REQUIRED WORK |
Copy each line below in which the word "face" occurs.

(Stored entries)
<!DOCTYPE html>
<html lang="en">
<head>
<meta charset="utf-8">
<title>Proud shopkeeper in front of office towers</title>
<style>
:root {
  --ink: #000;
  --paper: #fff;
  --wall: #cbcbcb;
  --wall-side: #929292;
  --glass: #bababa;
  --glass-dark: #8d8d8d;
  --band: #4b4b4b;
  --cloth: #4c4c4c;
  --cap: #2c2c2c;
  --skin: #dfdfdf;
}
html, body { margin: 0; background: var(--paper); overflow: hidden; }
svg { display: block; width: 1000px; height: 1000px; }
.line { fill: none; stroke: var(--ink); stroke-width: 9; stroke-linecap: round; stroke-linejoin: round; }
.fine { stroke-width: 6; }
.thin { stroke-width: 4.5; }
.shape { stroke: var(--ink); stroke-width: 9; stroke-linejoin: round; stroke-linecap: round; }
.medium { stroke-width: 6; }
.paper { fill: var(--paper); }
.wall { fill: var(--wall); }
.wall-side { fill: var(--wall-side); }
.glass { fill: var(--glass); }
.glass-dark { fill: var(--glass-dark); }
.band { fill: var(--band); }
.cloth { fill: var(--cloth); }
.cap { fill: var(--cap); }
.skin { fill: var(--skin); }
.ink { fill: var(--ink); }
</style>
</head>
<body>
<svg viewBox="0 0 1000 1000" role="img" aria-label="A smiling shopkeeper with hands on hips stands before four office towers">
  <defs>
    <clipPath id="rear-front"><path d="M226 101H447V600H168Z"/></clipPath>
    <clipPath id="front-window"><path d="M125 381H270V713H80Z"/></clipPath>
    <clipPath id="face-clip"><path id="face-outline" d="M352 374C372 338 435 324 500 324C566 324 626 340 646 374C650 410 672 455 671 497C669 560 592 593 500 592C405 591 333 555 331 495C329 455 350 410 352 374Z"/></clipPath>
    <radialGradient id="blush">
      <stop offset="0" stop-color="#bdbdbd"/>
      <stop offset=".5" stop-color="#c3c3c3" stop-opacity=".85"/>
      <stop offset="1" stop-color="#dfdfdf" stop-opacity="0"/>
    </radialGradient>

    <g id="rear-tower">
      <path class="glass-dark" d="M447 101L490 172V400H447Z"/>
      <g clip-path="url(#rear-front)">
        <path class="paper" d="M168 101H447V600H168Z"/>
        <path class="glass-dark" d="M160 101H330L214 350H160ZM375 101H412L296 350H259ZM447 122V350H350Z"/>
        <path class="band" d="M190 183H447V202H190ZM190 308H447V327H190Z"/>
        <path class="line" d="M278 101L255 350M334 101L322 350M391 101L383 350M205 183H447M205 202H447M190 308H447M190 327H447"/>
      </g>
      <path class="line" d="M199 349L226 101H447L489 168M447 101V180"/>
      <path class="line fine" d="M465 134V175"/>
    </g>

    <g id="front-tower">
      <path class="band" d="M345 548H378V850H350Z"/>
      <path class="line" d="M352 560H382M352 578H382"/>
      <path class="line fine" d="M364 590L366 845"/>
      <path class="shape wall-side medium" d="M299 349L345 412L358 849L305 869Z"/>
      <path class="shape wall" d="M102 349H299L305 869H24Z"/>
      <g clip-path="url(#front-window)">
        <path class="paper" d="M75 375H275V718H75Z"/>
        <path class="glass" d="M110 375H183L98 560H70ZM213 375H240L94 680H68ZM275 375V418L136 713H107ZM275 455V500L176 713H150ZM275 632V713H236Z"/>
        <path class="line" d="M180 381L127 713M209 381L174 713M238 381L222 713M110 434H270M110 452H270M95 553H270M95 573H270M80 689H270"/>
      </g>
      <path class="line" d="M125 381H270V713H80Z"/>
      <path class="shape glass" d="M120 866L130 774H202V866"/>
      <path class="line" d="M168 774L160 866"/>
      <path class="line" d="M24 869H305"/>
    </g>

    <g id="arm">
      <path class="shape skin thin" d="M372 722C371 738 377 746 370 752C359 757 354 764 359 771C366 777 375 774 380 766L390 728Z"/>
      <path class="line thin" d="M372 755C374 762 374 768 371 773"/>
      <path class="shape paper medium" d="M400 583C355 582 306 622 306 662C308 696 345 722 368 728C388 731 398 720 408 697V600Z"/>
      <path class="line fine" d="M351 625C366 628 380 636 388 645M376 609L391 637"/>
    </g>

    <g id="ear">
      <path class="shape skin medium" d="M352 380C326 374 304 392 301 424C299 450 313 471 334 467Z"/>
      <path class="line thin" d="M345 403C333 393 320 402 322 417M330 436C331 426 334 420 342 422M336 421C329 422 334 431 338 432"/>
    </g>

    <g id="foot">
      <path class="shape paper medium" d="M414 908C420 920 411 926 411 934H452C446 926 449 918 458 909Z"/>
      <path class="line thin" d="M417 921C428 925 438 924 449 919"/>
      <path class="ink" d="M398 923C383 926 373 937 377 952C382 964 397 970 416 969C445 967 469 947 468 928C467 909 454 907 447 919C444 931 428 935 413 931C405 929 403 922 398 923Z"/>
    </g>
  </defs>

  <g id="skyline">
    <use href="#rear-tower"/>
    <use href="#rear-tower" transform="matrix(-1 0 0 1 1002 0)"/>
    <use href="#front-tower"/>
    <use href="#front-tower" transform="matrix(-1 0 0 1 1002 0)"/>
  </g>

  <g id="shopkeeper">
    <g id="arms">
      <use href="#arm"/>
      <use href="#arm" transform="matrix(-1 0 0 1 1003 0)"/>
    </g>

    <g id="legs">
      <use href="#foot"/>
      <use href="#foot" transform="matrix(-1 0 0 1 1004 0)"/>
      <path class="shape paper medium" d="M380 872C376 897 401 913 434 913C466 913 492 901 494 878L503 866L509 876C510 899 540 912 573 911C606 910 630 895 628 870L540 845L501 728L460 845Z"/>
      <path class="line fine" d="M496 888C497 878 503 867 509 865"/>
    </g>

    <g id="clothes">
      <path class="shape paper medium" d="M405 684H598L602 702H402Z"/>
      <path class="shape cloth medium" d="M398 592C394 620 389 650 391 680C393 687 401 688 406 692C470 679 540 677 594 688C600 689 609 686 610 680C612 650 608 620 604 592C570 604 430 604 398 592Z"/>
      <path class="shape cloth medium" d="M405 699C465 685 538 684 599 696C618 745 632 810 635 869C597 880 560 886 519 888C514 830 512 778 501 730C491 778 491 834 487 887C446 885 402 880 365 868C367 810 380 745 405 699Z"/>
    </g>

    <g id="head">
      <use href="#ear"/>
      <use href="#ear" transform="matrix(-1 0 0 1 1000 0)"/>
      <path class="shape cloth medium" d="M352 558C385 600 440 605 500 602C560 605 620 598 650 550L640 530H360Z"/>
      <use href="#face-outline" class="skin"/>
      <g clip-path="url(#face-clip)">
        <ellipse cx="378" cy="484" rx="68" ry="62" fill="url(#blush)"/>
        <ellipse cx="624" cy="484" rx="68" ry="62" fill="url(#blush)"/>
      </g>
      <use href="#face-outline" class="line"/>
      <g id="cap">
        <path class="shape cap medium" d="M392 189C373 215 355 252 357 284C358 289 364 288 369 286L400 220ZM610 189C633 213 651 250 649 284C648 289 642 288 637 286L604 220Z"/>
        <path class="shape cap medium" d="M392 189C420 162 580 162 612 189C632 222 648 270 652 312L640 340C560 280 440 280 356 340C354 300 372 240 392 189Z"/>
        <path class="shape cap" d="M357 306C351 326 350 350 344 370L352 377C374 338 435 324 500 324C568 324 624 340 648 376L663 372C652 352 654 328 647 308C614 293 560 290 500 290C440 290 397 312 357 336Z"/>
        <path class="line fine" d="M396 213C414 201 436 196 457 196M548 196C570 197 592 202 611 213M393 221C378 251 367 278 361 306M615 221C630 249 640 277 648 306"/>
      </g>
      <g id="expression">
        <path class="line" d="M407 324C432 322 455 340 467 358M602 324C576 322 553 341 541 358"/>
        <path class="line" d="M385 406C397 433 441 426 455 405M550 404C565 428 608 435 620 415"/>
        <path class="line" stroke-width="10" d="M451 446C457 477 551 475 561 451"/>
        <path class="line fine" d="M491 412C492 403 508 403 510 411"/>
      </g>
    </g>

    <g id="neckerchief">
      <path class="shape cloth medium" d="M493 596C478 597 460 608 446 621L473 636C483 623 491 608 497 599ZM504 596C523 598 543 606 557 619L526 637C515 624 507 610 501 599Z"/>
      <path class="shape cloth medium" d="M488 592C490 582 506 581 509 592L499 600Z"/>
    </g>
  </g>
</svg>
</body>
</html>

RESULT OF THE TASK |
    <clipPath id="face-clip"><path id="face-outline" d="M352 374C372 338 435 324 500 324C566 324 626 340 646 374C650 410 672 455 671 497C669 560 592 593 500 592C405 591 333 555 331 495C329 455 350 410 352 374Z"/></clipPath>
      <use href="#face-outline" class="skin"/>
      <g clip-path="url(#face-clip)">
      <use href="#face-outline" class="line"/>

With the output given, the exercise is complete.